* TASK MATERIAL *
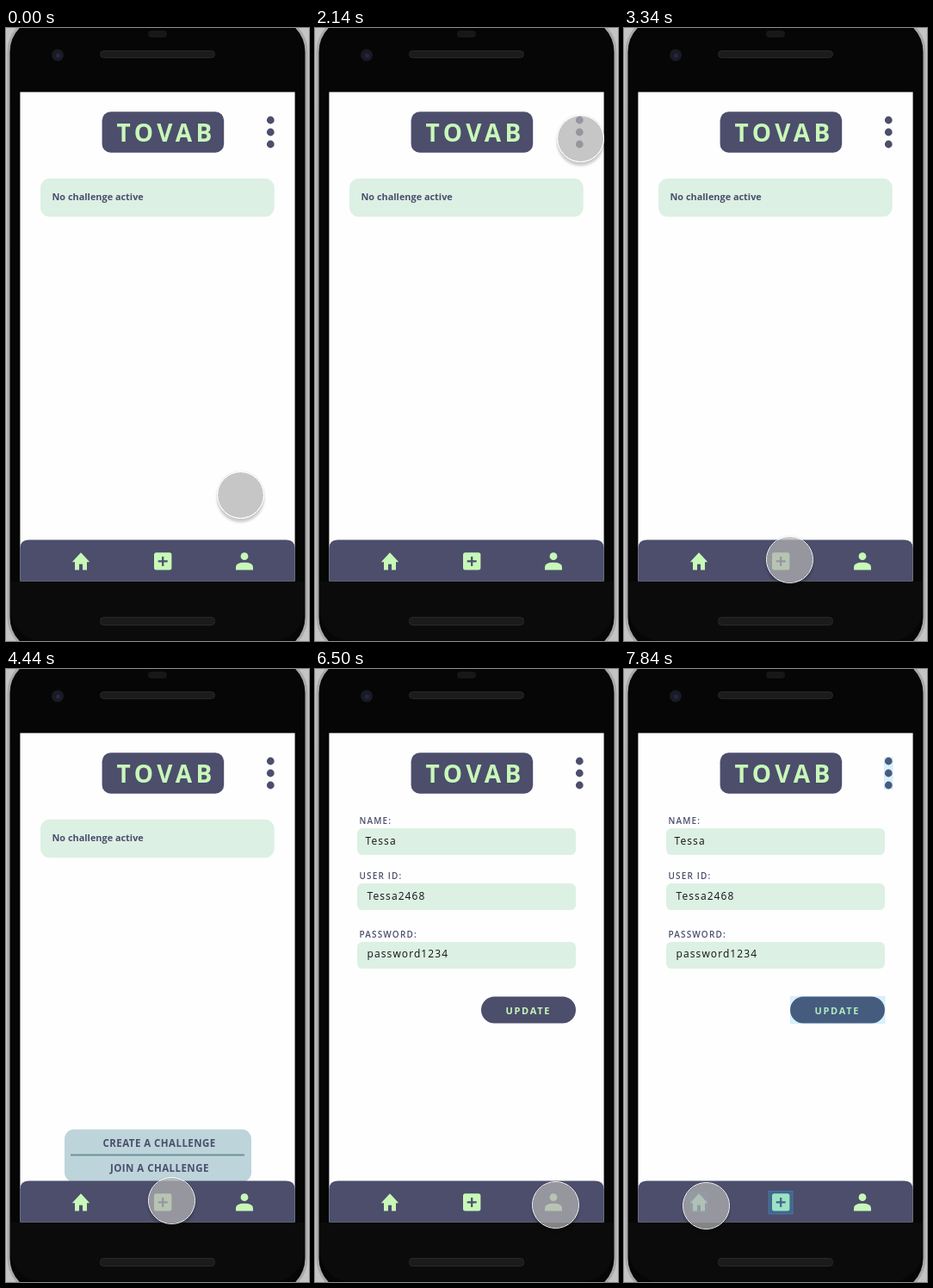
Recreate the animation shown at these times as an HTML page. Size 352x712 px, loop 7990 ms.

```html
<!DOCTYPE html>
<html lang="en">
<head>
<meta charset="utf-8">
<title>Phone prototype</title>
<style>
  html, body { margin: 0; width: 100%; height: 100%; overflow: hidden; background: #c4c4c4; }
  svg { position: absolute; left: 0; top: 0; font-family: "Open Sans", sans-serif; }
  #cursor {
    position: absolute; left: 0; top: 0; width: 55px; height: 55px;
    box-sizing: border-box; border: 1px solid #fff; border-radius: 50%;
    background: rgba(177, 177, 177, .73) padding-box;
    box-shadow: 0 0 1px rgba(0, 0, 0, .35), 0 4px 3px rgba(0, 0, 0, .2);
  }
  .navy { fill: #4c4e6c; }
  .lime { fill: #c8f8b8; }
  .mint { fill: #dcf0e4; }
  .bold { font-weight: 700; }
  .label { font-weight: 600; font-size: 10px; letter-spacing: 1.15px; }
  .value { font-size: 12px; letter-spacing: 1.1px; fill: #111; }
  .choice { font-weight: 700; font-size: 11.5px; letter-spacing: .45px; }
  .hint rect { fill: #28aae6; fill-opacity: .3; stroke: #4cc0f0; stroke-opacity: .5; stroke-width: .7; }
  #popup, #profile, #hints { opacity: 0; }
</style>
</head>
<body>
<svg width="352" height="712" viewBox="0 0 352 712">
  <!-- phone body -->
  <rect x="3" y="-14" width="346" height="740" rx="42" fill="#060606" stroke="#a9a9a9" stroke-width="3"/>
  <rect x="5" y="643" width="342" height="69" fill="#0b0b0b" clip-path="inset(0 round 0 0 38px 38px)"/>
  <g fill="#1b1b1b" stroke="#292929">
    <rect x="109.5" y="26.5" width="133" height="8" rx="4"/>
    <rect x="109.5" y="684.5" width="133" height="9" rx="4"/>
  </g>
  <rect x="165" y="3" width="22" height="8" rx="4" fill="#171717"/>
  <circle cx="60" cy="31.5" r="7" fill="#1a1a22"/>
  <circle cx="60.5" cy="32" r="2.6" fill="#23264e"/>

  <!-- screen -->
  <rect x="16.4" y="74.4" width="319.2" height="568" fill="#fefefe"/>
  <rect class="navy" x="111.6" y="97.2" width="141.6" height="47.6" rx="10"/>
  <text class="lime bold" x="128.5" y="132" font-size="28" letter-spacing="4.5">TOVAB</text>
  <path d="M307.3 107v28.1" stroke="#4c4e6c" stroke-width="8.8" stroke-linecap="round" stroke-dasharray="0 14"/>

  <g id="home">
    <rect class="mint" x="40" y="174.7" width="271.7" height="44.6" rx="11"/>
    <text class="navy bold" x="53.5" y="200" font-size="10.9">No challenge active</text>
  </g>

  <g id="profile">
    <g class="mint">
      <rect x="49" y="185" width="254" height="31" rx="6"/>
      <rect x="49" y="249" width="254" height="31" rx="6"/>
      <rect x="49" y="317" width="254" height="31" rx="6"/>
    </g>
    <text class="navy label" x="51.5" y="180">NAME:</text>
    <text class="navy label" x="51.5" y="244">USER ID:</text>
    <text class="navy label" x="51.5" y="311.5">PASSWORD:</text>
    <text class="value" x="58.5" y="204">Tessa</text>
    <text class="value" x="60.5" y="268">Tessa2468</text>
    <text class="value" x="60.5" y="335">password1234</text>
    <rect class="navy" x="193" y="380.5" width="110" height="31" rx="15.5"/>
    <text class="lime bold" x="221.5" y="401" font-size="11" letter-spacing="1.7">UPDATE</text>
  </g>

  <g id="popup">
    <rect x="68" y="534.7" width="217" height="61" rx="11" fill="#bdd4da"/>
    <path d="M75 564.5H277" stroke="#6f919c" stroke-width="2"/>
    <text class="navy choice" x="112.5" y="555">CREATE A CHALLENGE</text>
    <text class="navy choice" x="121" y="584">JOIN A CHALLENGE</text>
  </g>

  <!-- navigation bar -->
  <path class="navy" d="M16.4 642.4V604.5q0-10 10-10H325.6q10 0 10 10V642.4z"/>
  <path class="lime" d="M87 609.3L76.8 620.3h3.2v9.3h5v-6.8h4v6.8h5v-9.3h3.2z"/>
  <rect class="lime" x="172" y="609.2" width="20.4" height="20.4" rx="2.5"/>
  <path d="M182.2 613.9v11M176.7 619.4h11" stroke="#4c4e6c" stroke-width="2.2"/>
  <circle class="lime" cx="277" cy="613.7" r="4.4"/>
  <path class="lime" d="M267 629.5V626.3q0-5.5 10-5.5t10 5.5V629.5z"/>

  <g id="hints" class="hint">
    <rect x="302.5" y="103" width="9.5" height="36.5"/>
    <rect x="193.5" y="380.5" width="109.5" height="31"/>
    <rect x="168" y="606.5" width="28" height="26.5"/>
    <rect x="168" y="606.5" width="28" height="26.5"/>
    <rect x="77" y="608" width="20" height="23"/>
  </g>
</svg>
<div id="cursor"></div>

<script>
  const LOOP = 7990;
  const RADIUS = 27.5;

  function loop(id, frames) {
    document.getElementById(id).animate(frames, { duration: LOOP, iterations: Infinity });
  }

  // Shows an element from one time to another, with hard cuts.
  function show(id, from, to) {
    const at = (time, opacity) => ({ offset: time / LOOP, opacity, easing: "steps(1, end)" });
    loop(id, [at(0, from > 0 ? 0 : 1), at(from, 1), at(to, to < LOOP ? 0 : 1), at(LOOP, 0)]);
  }

  // Rests at each point, then glides to the next one between two times.
  function glide(id, start, moves) {
    const at = (time, [x, y]) => ({
      offset: time / LOOP,
      easing: "ease-in-out",
      transform: `translate(${x - RADIUS}px, ${y - RADIUS}px)`
    });
    const frames = [at(0, start)];
    let rest = start;
    for (const { from, to, point } of moves) {
      frames.push(at(from, rest), at(to, point));
      rest = point;
    }
    loop(id, [...frames, at(LOOP, rest)]);
  }

  show("home", 0, 6500);
  show("profile", 6500, LOOP);
  show("popup", 3790, 4590);

  loop("hints", [
    { offset: 0, opacity: 0 },
    { offset: 7100 / LOOP, opacity: 0 },
    { offset: 7300 / LOOP, opacity: 1 },
    { offset: 1, opacity: .4 }
  ]);

  const idle = [272.5, 542.5];
  const menu = [308.5, 128.5];
  const aboveHome = [110.5, 572.5];
  const add = [192.5, 617.5];
  const besideAdd = [135.5, 617.5];
  const besidePerson = [248.5, 629.5];
  const person = [279.5, 622.5];
  const home = [95.5, 623.5];

  glide("cursor", idle, [
    { from: 320, to: 900, point: menu },
    { from: 2440, to: 2780, point: aboveHome },
    { from: 2820, to: 3340, point: add },
    { from: 4480, to: 5010, point: besideAdd },
    { from: 5010, to: 5160, point: besidePerson },
    { from: 5200, to: 5820, point: person },
    { from: 7350, to: 7840, point: home }
  ]);
</script>
</body>
</html>
```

* DESCRIPTION OF THE TASK *
All of the entries above need to be repeated exactly, minus the pictures.

* REPLY TO THE TASK *
Recreate the animation shown at these times as an HTML page. Size 352x712 px, loop 7990 ms.

```html
<!DOCTYPE html>
<html lang="en">
<head>
<meta charset="utf-8">
<title>Phone prototype</title>
<style>
  html, body { margin: 0; width: 100%; height: 100%; overflow: hidden; background: #c4c4c4; }
  svg { position: absolute; left: 0; top: 0; font-family: "Open Sans", sans-serif; }
  #cursor {
    position: absolute; left: 0; top: 0; width: 55px; height: 55px;
    box-sizing: border-box; border: 1px solid #fff; border-radius: 50%;
    background: rgba(177, 177, 177, .73) padding-box;
    box-shadow: 0 0 1px rgba(0, 0, 0, .35), 0 4px 3px rgba(0, 0, 0, .2);
  }
  .navy { fill: #4c4e6c; }
  .lime { fill: #c8f8b8; }
  .mint { fill: #dcf0e4; }
  .bold { font-weight: 700; }
  .label { font-weight: 600; font-size: 10px; letter-spacing: 1.15px; }
  .value { font-size: 12px; letter-spacing: 1.1px; fill: #111; }
  .choice { font-weight: 700; font-size: 11.5px; letter-spacing: .45px; }
  .hint rect { fill: #28aae6; fill-opacity: .3; stroke: #4cc0f0; stroke-opacity: .5; stroke-width: .7; }
  #popup, #profile, #hints { opacity: 0; }
</style>
</head>
<body>
<svg width="352" height="712" viewBox="0 0 352 712">
  <!-- phone body -->
  <rect x="3" y="-14" width="346" height="740" rx="42" fill="#060606" stroke="#a9a9a9" stroke-width="3"/>
  <rect x="5" y="643" width="342" height="69" fill="#0b0b0b" clip-path="inset(0 round 0 0 38px 38px)"/>
  <g fill="#1b1b1b" stroke="#292929">
    <rect x="109.5" y="26.5" width="133" height="8" rx="4"/>
    <rect x="109.5" y="684.5" width="133" height="9" rx="4"/>
  </g>
  <rect x="165" y="3" width="22" height="8" rx="4" fill="#171717"/>
  <circle cx="60" cy="31.5" r="7" fill="#1a1a22"/>
  <circle cx="60.5" cy="32" r="2.6" fill="#23264e"/>

  <!-- screen -->
  <rect x="16.4" y="74.4" width="319.2" height="568" fill="#fefefe"/>
  <rect class="navy" x="111.6" y="97.2" width="141.6" height="47.6" rx="10"/>
  <text class="lime bold" x="128.5" y="132" font-size="28" letter-spacing="4.5">TOVAB</text>
  <path d="M307.3 107v28.1" stroke="#4c4e6c" stroke-width="8.8" stroke-linecap="round" stroke-dasharray="0 14"/>

  <g id="home">
    <rect class="mint" x="40" y="174.7" width="271.7" height="44.6" rx="11"/>
    <text class="navy bold" x="53.5" y="200" font-size="10.9">No challenge active</text>
  </g>

  <g id="profile">
    <g class="mint">
      <rect x="49" y="185" width="254" height="31" rx="6"/>
      <rect x="49" y="249" width="254" height="31" rx="6"/>
      <rect x="49" y="317" width="254" height="31" rx="6"/>
    </g>
    <text class="navy label" x="51.5" y="180">NAME:</text>
    <text class="navy label" x="51.5" y="244">USER ID:</text>
    <text class="navy label" x="51.5" y="311.5">PASSWORD:</text>
    <text class="value" x="58.5" y="204">Tessa</text>
    <text class="value" x="60.5" y="268">Tessa2468</text>
    <text class="value" x="60.5" y="335">password1234</text>
    <rect class="navy" x="193" y="380.5" width="110" height="31" rx="15.5"/>
    <text class="lime bold" x="221.5" y="401" font-size="11" letter-spacing="1.7">UPDATE</text>
  </g>

  <g id="popup">
    <rect x="68" y="534.7" width="217" height="61" rx="11" fill="#bdd4da"/>
    <path d="M75 564.5H277" stroke="#6f919c" stroke-width="2"/>
    <text class="navy choice" x="112.5" y="555">CREATE A CHALLENGE</text>
    <text class="navy choice" x="121" y="584">JOIN A CHALLENGE</text>
  </g>

  <!-- navigation bar -->
  <path class="navy" d="M16.4 642.4V604.5q0-10 10-10H325.6q10 0 10 10V642.4z"/>
  <path class="lime" d="M87 609.3L76.8 620.3h3.2v9.3h5v-6.8h4v6.8h5v-9.3h3.2z"/>
  <rect class="lime" x="172" y="609.2" width="20.4" height="20.4" rx="2.5"/>
  <path d="M182.2 613.9v11M176.7 619.4h11" stroke="#4c4e6c" stroke-width="2.2"/>
  <circle class="lime" cx="277" cy="613.7" r="4.4"/>
  <path class="lime" d="M267 629.5V626.3q0-5.5 10-5.5t10 5.5V629.5z"/>

  <g id="hints" class="hint">
    <rect x="302.5" y="103" width="9.5" height="36.5"/>
    <rect x="193.5" y="380.5" width="109.5" height="31"/>
    <rect x="168" y="606.5" width="28" height="26.5"/>
    <rect x="168" y="606.5" width="28" height="26.5"/>
    <rect x="77" y="608" width="20" height="23"/>
  </g>
</svg>
<div id="cursor"></div>

<script>
  const LOOP = 7990;
  const RADIUS = 27.5;

  function loop(id, frames) {
    document.getElementById(id).animate(frames, { duration: LOOP, iterations: Infinity });
  }

  // Shows an element from one time to another, with hard cuts.
  function show(id, from, to) {
    const at = (time, opacity) => ({ offset: time / LOOP, opacity, easing: "steps(1, end)" });
    loop(id, [at(0, from > 0 ? 0 : 1), at(from, 1), at(to, to < LOOP ? 0 : 1), at(LOOP, 0)]);
  }

  // Rests at each point, then glides to the next one between two times.
  function glide(id, start, moves) {
    const at = (time, [x, y]) => ({
      offset: time / LOOP,
      easing: "ease-in-out",
      transform: `translate(${x - RADIUS}px, ${y - RADIUS}px)`
    });
    const frames = [at(0, start)];
    let rest = start;
    for (const { from, to, point } of moves) {
      frames.push(at(from, rest), at(to, point));
      rest = point;
    }
    loop(id, [...frames, at(LOOP, rest)]);
  }

  show("home", 0, 6500);
  show("profile", 6500, LOOP);
  show("popup", 3790, 4590);

  loop("hints", [
    { offset: 0, opacity: 0 },
    { offset: 7100 / LOOP, opacity: 0 },
    { offset: 7300 / LOOP, opacity: 1 },
    { offset: 1, opacity: .4 }
  ]);

  const idle = [272.5, 542.5];
  const menu = [308.5, 128.5];
  const aboveHome = [110.5, 572.5];
  const add = [192.5, 617.5];
  const besideAdd = [135.5, 617.5];
  const besidePerson = [248.5, 629.5];
  const person = [279.5, 622.5];
  const home = [95.5, 623.5];

  glide("cursor", idle, [
    { from: 320, to: 900, point: menu },
    { from: 2440, to: 2780, point: aboveHome },
    { from: 2820, to: 3340, point: add },
    { from: 4480, to: 5010, point: besideAdd },
    { from: 5010, to: 5160, point: besidePerson },
    { from: 5200, to: 5820, point: person },
    { from: 7350, to: 7840, point: home }
  ]);
</script>
</body>
</html>
```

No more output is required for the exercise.